As respondent puts it: 

“In terms of fulfillment, everyone wants to feel like what you’re doing is valuable.”

Similarly, another respondent explains the importance of understanding what you’re doing in the bigger picture:

“When you are working, you should be able to really understand the importance of what you’re doing. If you’re working in a really large organization, everything you’re doing is a small part of a larger process. For example, if I’m just running Excel models, that’s going to be part of a much larger deal down the line. And I’ll be working on just that small aspect, but as I understand what I’m doing and how it correlates, or how it functions in the grander scheme of the machine, so to speak, I think it would bring a lot of fulfillment, especially when you know, like you worked on something from start to finish and you get to the end goal.”

And some, while they (like most!) mentioned adequate compensation being the primary aspect of a good job, a good workplace environment was another important aspect to them.

“While I do think adequate compensation is really important, I think that communication is also hugely important. Because if you’re working in a team setting, and you’re not communicating with people around you, it doesn’t really matter how well you’re being paid, it can just be a miserable experience.”


The most popular answer people gave for what are the aspects of a good workplace was that everyone was looking to be fairly compensated. Fair pay in the form of income, but also through benefits and paid time off. Compensation was really important to the respondents, either for the purpose of providing for themselves and their family, or providing for rich experiences outside of work. 


But aside from being fairly compensated, people wanted to be engaged.
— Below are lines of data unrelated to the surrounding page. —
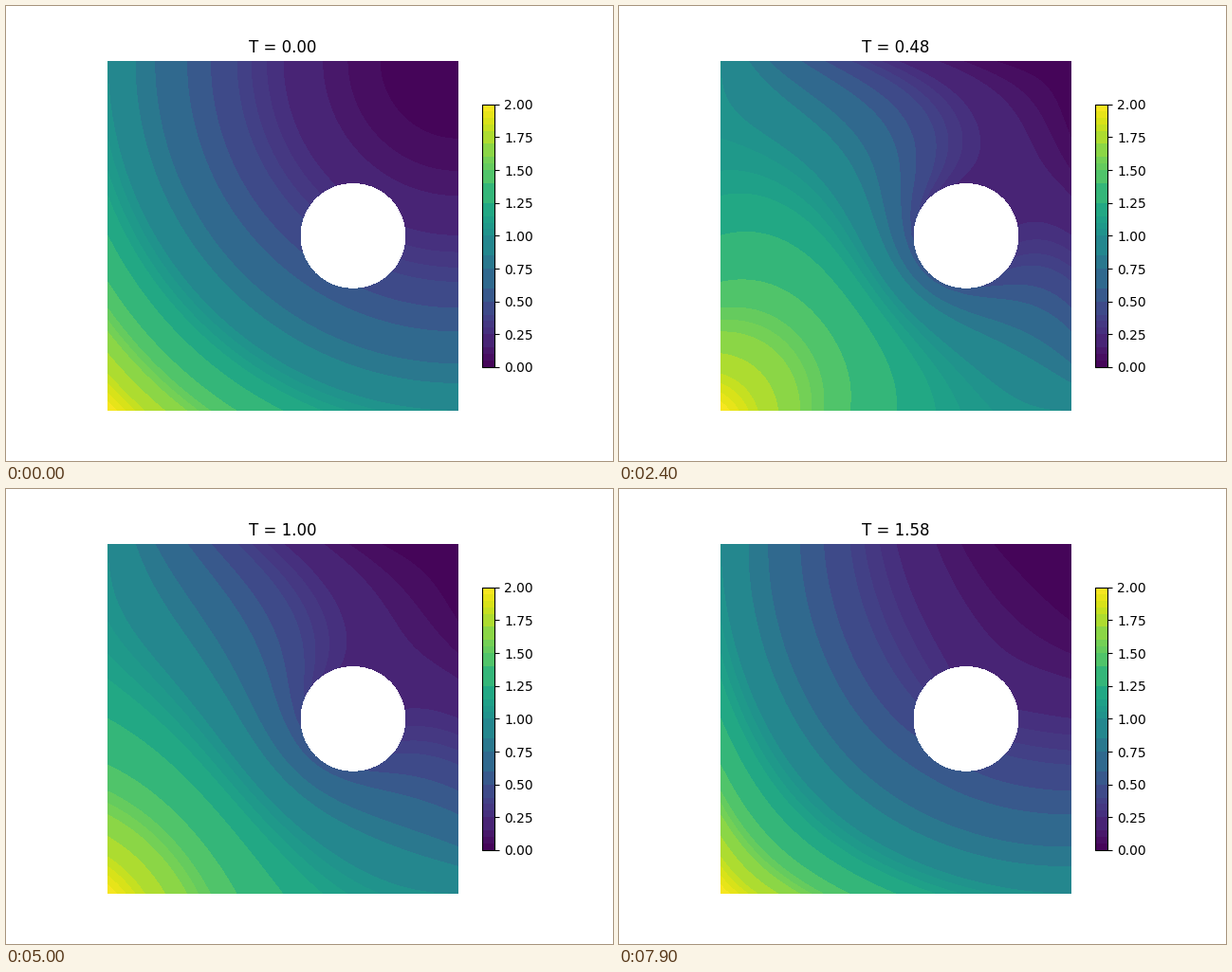
Animation of 640x480 px, one loop 8000 ms. Source, as a matplotlib script:

```python
import numpy as np
import matplotlib.pyplot as plt
from matplotlib.animation import FuncAnimation
from matplotlib.cm import ScalarMappable
from matplotlib.colors import BoundaryNorm, ListedColormap
from matplotlib.patches import Circle

W, H = 640, 480
FRAMES, INTERVAL = 80, 100
DT_FRAME, SUBSTEPS = 0.02, 300
N = 101
DIFFUSION, WIND, OMEGA = 0.3, 1.0, 1.5
HOLE, RADIUS = (0.7, 0.5), 0.15

axis = np.linspace(0, 1, N)
X, Y = np.meshgrid(axis, axis)
G = (1 - X) ** 2 + (1 - Y) ** 2


def solve():
    """Advection-diffusion with an oscillating diagonal wind; u = G on every edge."""
    h, dt = 1 / (N - 1), DT_FRAME / SUBSTEPS
    k = DIFFUSION * dt / h**2
    inside = (X - HOLE[0]) ** 2 + (Y - HOLE[1]) ** 2 <= RADIUS**2 + 1e-9
    hole = np.flatnonzero(inside)
    fixed = G.ravel()[hole]
    u = G.copy()
    flat = u.ravel()
    states = [u.copy()]
    for step in range((FRAMES - 1) * SUBSTEPS):
        a = WIND * np.cos(OMEGA * step * dt) * dt / (2 * h)
        ahead = u[1:-1, 2:] + u[2:, 1:-1]
        behind = u[1:-1, :-2] + u[:-2, 1:-1]
        u[1:-1, 1:-1] = (1 - 4 * k) * u[1:-1, 1:-1] + (k - a) * ahead + (k + a) * behind
        flat[hole] = fixed
        if (step + 1) % SUBSTEPS == 0:
            states.append(np.clip(u, 0, 2))
    return states


states = solve()

# Bands in steps of 0.05, with neighbours of near-equal colour joined.
joined = {4, 9, 11, 13, 14, 16, 18, 19, 24, 26, 27, 29, 33, 35}
levels = np.array([i / 20 for i in range(41) if i not in joined])
colors = plt.get_cmap("viridis")((levels[:-1] + levels[1:]) / 4)

fig = plt.figure(figsize=(W / 100, H / 100), dpi=100, facecolor="white")
ax = fig.add_axes([107.2 / W, 0.11, 369.6 / W, 0.77])
ax.set(xlim=(0, 1), ylim=(0, 1))
ax.axis("off")
title = ax.set_title("T = 0.00")
ax.add_patch(Circle(HOLE, 0.1485, fc="white", ec="none", antialiased=False, zorder=3))

cax = fig.add_axes([501.6 / W, 99 / H, 13.86 / W, 277.2 / H])
bands = ScalarMappable(BoundaryNorm(levels, len(colors)), ListedColormap(colors))
bar = fig.colorbar(bands, cax=cax, spacing="proportional",
                   ticks=np.arange(0, 2.01, 0.25), format="%.2f")
bar.ax.minorticks_off()

drawn = []


def update(i):
    while drawn:
        drawn.pop().remove()
    drawn.append(ax.contourf(X, Y, states[i], levels=levels, colors=colors))
    title.set_text(f"T = {i * DT_FRAME:.2f}")
    return drawn + [title]


anim = FuncAnimation(fig, update, frames=FRAMES, interval=INTERVAL,
                     init_func=lambda: update(0), repeat=True, repeat_delay=0, blit=False)
plt.show()
```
They want to be able to move around and interact with people. 

They also all hold “the cubicle” in great contempt. 

One respondent put it: 

“Personal engagement with other people is really important to me. I couldn’t have an office job. I want to be able to communicate with people and learn from people. I also think something that’s dynamic, something that’s not always doing the same task, is really important to me. 
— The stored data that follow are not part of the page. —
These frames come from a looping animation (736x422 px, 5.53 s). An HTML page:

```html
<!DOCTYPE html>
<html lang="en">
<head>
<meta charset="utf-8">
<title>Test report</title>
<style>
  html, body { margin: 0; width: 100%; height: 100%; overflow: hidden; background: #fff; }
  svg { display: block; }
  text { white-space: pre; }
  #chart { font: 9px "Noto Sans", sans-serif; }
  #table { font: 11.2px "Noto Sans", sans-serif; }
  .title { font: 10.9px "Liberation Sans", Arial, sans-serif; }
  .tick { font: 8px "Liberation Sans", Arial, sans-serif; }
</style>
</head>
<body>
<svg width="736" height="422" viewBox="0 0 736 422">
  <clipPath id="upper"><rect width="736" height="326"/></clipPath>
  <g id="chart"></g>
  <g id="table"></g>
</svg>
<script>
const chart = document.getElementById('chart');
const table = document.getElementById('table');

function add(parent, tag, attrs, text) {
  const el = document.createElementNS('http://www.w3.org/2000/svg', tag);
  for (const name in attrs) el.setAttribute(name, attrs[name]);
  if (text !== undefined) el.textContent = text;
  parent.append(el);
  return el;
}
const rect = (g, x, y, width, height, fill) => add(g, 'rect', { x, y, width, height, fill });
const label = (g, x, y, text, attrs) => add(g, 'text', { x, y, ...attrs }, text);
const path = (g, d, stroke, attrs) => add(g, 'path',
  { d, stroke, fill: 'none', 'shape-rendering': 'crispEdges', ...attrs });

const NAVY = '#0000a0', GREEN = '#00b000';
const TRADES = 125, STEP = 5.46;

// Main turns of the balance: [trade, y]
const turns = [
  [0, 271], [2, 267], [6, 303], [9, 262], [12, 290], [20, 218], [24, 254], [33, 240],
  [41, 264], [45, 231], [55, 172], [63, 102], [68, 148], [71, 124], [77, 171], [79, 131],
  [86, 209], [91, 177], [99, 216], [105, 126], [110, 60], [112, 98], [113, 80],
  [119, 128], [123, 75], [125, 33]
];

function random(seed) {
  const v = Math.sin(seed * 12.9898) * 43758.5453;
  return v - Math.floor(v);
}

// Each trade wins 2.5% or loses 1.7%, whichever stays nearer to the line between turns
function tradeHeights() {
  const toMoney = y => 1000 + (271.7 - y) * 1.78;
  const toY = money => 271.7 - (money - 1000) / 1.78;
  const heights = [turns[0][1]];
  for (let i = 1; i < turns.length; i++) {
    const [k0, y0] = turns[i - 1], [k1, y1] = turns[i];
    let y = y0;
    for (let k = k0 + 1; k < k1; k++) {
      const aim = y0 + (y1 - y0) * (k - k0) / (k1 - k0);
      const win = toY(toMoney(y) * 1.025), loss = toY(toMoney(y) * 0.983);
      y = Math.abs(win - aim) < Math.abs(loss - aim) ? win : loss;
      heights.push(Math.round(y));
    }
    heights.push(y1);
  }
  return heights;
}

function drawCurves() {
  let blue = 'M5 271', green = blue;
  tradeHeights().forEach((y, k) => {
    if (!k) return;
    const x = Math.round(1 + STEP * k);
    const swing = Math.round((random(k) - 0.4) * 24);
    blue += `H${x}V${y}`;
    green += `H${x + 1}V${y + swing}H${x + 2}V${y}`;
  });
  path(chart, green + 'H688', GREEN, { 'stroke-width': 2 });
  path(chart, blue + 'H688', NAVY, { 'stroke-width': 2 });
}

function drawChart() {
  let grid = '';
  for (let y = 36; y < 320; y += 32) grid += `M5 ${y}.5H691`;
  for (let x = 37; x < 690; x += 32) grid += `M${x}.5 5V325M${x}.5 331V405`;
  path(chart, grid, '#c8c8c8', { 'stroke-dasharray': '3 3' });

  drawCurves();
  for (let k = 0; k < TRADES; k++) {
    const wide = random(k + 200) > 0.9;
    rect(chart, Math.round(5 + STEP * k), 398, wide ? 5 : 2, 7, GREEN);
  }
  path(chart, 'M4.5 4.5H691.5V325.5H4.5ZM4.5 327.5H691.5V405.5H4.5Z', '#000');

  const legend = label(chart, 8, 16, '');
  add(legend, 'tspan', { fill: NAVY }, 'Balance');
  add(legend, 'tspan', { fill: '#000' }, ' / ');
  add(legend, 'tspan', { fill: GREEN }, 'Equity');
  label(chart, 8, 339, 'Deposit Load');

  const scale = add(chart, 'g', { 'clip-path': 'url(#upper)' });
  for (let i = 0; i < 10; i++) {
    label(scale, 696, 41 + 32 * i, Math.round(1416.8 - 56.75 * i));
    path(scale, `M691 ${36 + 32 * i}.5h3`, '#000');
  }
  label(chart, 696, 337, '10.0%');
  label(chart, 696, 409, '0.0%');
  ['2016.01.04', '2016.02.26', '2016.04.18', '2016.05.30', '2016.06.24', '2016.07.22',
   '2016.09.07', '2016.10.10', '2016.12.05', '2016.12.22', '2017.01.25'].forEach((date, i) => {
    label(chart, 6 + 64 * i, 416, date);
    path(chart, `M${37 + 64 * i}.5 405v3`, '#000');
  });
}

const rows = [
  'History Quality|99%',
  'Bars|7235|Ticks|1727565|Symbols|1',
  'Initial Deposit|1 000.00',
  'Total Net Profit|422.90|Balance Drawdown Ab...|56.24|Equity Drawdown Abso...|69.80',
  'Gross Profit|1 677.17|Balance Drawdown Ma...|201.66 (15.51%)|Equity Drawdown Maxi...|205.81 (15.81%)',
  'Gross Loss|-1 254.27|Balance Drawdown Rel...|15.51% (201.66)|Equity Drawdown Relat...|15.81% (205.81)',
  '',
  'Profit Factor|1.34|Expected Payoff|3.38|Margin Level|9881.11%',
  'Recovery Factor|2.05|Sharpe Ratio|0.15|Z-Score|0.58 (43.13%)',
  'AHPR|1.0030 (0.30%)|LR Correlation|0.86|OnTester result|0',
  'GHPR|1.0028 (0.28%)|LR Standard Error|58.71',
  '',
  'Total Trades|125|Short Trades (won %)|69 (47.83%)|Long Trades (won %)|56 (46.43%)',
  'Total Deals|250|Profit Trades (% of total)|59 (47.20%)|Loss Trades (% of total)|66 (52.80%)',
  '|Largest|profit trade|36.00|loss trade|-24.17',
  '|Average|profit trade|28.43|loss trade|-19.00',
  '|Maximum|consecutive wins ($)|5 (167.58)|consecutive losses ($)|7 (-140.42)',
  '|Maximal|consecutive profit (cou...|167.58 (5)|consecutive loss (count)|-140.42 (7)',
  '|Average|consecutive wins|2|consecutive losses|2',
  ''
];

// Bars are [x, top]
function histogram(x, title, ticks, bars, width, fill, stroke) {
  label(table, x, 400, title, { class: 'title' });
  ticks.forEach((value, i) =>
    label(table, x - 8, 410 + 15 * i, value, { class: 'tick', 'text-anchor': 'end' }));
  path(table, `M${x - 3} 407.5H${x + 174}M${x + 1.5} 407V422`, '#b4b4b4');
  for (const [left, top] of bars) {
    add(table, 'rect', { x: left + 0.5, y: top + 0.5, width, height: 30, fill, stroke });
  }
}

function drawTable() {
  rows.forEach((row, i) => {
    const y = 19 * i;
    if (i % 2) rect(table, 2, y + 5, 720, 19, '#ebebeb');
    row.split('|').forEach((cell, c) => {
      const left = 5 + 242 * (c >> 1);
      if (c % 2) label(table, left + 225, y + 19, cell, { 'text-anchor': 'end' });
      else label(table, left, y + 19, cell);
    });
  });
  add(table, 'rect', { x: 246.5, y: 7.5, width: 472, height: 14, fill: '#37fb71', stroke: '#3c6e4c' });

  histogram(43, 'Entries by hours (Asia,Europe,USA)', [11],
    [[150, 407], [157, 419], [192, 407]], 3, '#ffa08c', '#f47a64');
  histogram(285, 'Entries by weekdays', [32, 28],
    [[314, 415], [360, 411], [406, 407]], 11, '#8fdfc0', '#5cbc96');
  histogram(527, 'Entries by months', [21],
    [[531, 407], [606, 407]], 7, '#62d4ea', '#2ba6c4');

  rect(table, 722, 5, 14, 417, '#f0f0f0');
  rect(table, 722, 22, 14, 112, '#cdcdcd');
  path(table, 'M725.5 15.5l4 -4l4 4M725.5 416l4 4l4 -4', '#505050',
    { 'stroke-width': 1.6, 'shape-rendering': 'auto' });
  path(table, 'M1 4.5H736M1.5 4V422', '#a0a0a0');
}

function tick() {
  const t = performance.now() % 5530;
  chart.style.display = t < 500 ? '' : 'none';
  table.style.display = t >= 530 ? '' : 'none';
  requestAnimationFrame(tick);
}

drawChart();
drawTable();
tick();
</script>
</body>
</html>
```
Then of course, economics is important. So I would put that at the top as well. If I was choosing between two jobs, the economic component is going to be really important in choosing between one or the other.”


But aside from engaging work and adequate compensation, respondents want to see the impact they are making. They want to be fulfilled (to some degree) by their work, and see the value they are producing. 
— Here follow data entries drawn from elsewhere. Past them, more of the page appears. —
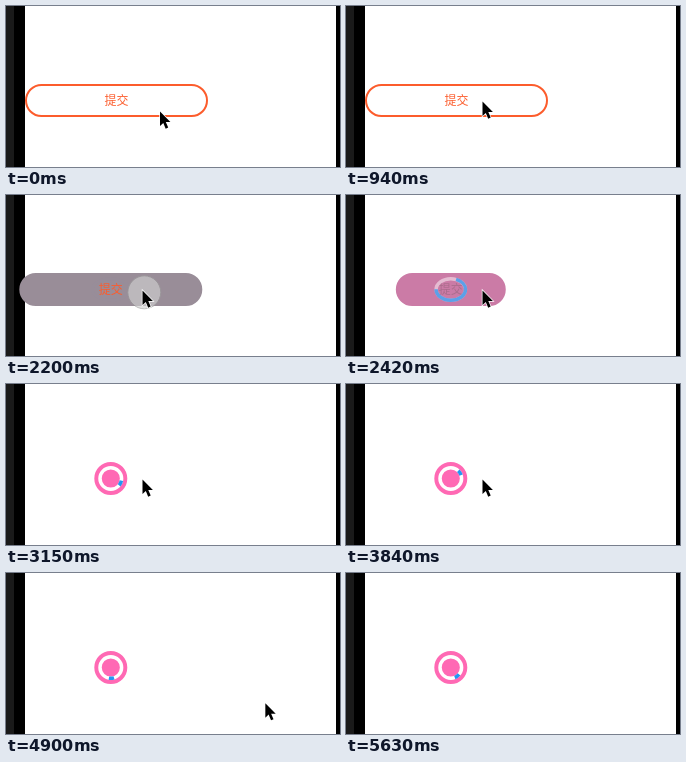
Recreate the animation shown at these times as an HTML page. Size 334 by 161 pixels, loop 5730 ms.

```html
<!DOCTYPE html>
<html lang="zh">
<head>
<meta charset="utf-8">
<style>
html, body { margin: 0; width: 100%; height: 100%; overflow: hidden; background: #fff; }
svg { display: block; }
text { font: 500 12px "Noto Sans CJK SC", "Noto Sans CJK", sans-serif; text-anchor: middle; }
</style>
</head>
<body>
<svg width="334" height="161" viewBox="0 0 334 161">
  <rect width="334" height="161" fill="#fff"/>
  <rect width="19" height="161"/>
  <rect width="8" height="161" fill="#1a1a1a"/>
  <rect x="330" width="4" height="161"/>
  <rect id="button" stroke-width="2"/>
  <text id="label" y="99">提交</text>
  <g fill="none" stroke-width="3.5">
    <ellipse id="track" cx="104.8" cy="94.5" stroke="#fff"/>
    <ellipse id="arc" cx="104.8" cy="94.5" stroke="#2196f3" pathLength="360"/>
  </g>
  <circle id="touch" cx="138.3" cy="97.3" r="16.5" fill="#d0d0d0" stroke="#999"/>
  <path id="cursor" d="M0 0V14.5L3.3 11.4 5.7 17.2 8.2 16.1 5.8 10.5H10.4Z" stroke="#fff" stroke-width="1.4" paint-order="stroke"/>
</svg>
<script>
const LOOP = 5730, STEP = 56, PRESS = 2080, COLLAPSE = 2190;
const ORANGE = [252, 92, 44], GREY = [153, 141, 152], PINK = [255, 105, 180], MAUVE = [138, 96, 118];

// Pointer positions: time, x, y
const POINTER = [
  [480, 154, 105.5], [710, 122, 84], [940, 136.5, 95.5],
  [3880, 136.5, 95.5], [4150, 112, 107], [4376, 107.5, 104.5], [4432, 148, 72],
  [4720, 230, 112], [5020, 285, 146], [5130, 290, 157], [5190, 292, 175]
];

const $ = id => document.getElementById(id);
const clamp = v => Math.max(0, Math.min(1, v));
const smooth = v => v * v * (3 - 2 * v);
const lerp = (a, b, p) => a + (b - a) * p;
const mix = (a, b, p) => `rgb(${a.map((v, i) => Math.round(lerp(v, b[i], p)))})`;
const set = (id, attrs) => {
  for (const name in attrs) $(id).setAttribute(name, attrs[name]);
};

function snap(t) {
  if (t < 480) return 0;
  if (t < PRESS) return Math.min(940, 480 + Math.floor((t - 480) / 57.5 + 1) * 57.5);
  return PRESS + Math.min(63, Math.floor((t - PRESS) / STEP)) * STEP;
}

function pointerAt(t) {
  const i = POINTER.findIndex(k => k[0] > t);
  if (i === 0) return POINTER[0].slice(1);
  if (i < 0) return POINTER.at(-1).slice(1);
  const [t0, x0, y0] = POINTER[i - 1], [t1, x1, y1] = POINTER[i];
  const p = (t - t0) / (t1 - t0);
  return [lerp(x0, x1, p), lerp(y0, y1, p)];
}

function draw(t) {
  const loading = t > COLLAPSE;
  const p = smooth(clamp((t - COLLAPSE) / 460));
  const cx = loading ? 104.8 : 110.5;
  const width = lerp(183, 33, p);
  const fill = mix(GREY, PINK, p);

  set("button", {
    x: cx - width / 2 + 1, y: 79, width: width - 2, height: 31, rx: 15.5,
    fill: loading ? fill : "#fff",
    stroke: loading ? fill : mix(ORANGE, ORANGE, 0)
  });
  set("label", { x: cx, fill: mix(ORANGE, MAUVE, clamp(2 * p)), opacity: 1 - p });

  const rx = 10.8 + (width - 33) / 75 * 3.8, ry = 10.8;
  const extent = lerp(360, 28, p ** 1.5);
  const angle = 28 + 0.45 * (t - 3150);
  set("track", { rx, ry, opacity: p });
  set("arc", {
    rx, ry, opacity: Math.sqrt(p),
    "stroke-dasharray": `${extent} ${360 - extent}`,
    "stroke-dashoffset": extent / 2 - angle
  });

  set("touch", { opacity: t < PRESS ? 0 : 0.95 * clamp((2300 - t) / 160) });
  set("cursor", { transform: `translate(${pointerAt(t)})` });
}

function tick(now) {
  draw(snap(now % LOOP));
  requestAnimationFrame(tick);
}
draw(0);
requestAnimationFrame(tick);
</script>
</body>
</html>
```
When asked about the important aspects of a good job, this respondent said: 

“Adequate compensation for sure. But also, I couldn’t do a boring desk job, not interacting with patients. That’s something that I feel strongly about, just being able to see the impact I’m making. That’s definitely something I consider when I think about my career.

Another respondent put it differently:

“I would say that an important aspect of a good job is having fulfilling work, something you’re excited about. I always gauge how good my day is when I come home, and when I see my wife, and I’m like: ‘Oh, I really want you to tell you about this thing we did’, that’s a good day.”

Question: What are the aspects of a good job?

When considering this question, draw back on what you said you worked for. What is meaningful to you, and what aspects of your job should enable you to pursue that? What do you want to look forward to every day at work, and what feels fulfilling to you at the end of the day?


So, what do people want work to be? 

In this section, I found that people actually do want to work. They just don’t want to work for places that don’t value them.

Workers want work to:

Care for them as people, not just employees. 

They also want their workplace to have a good environment. They want friendly coworkers, good leadership, and growth and development opportunities. 

They want work to be engaging. They want to interact with people, and they want to see their work making an impact. 

And finally, workers want to be adequately compensated. This can be in the form of benefits, paid time off, salary, and the adjustment of their salary for inflation and seniority.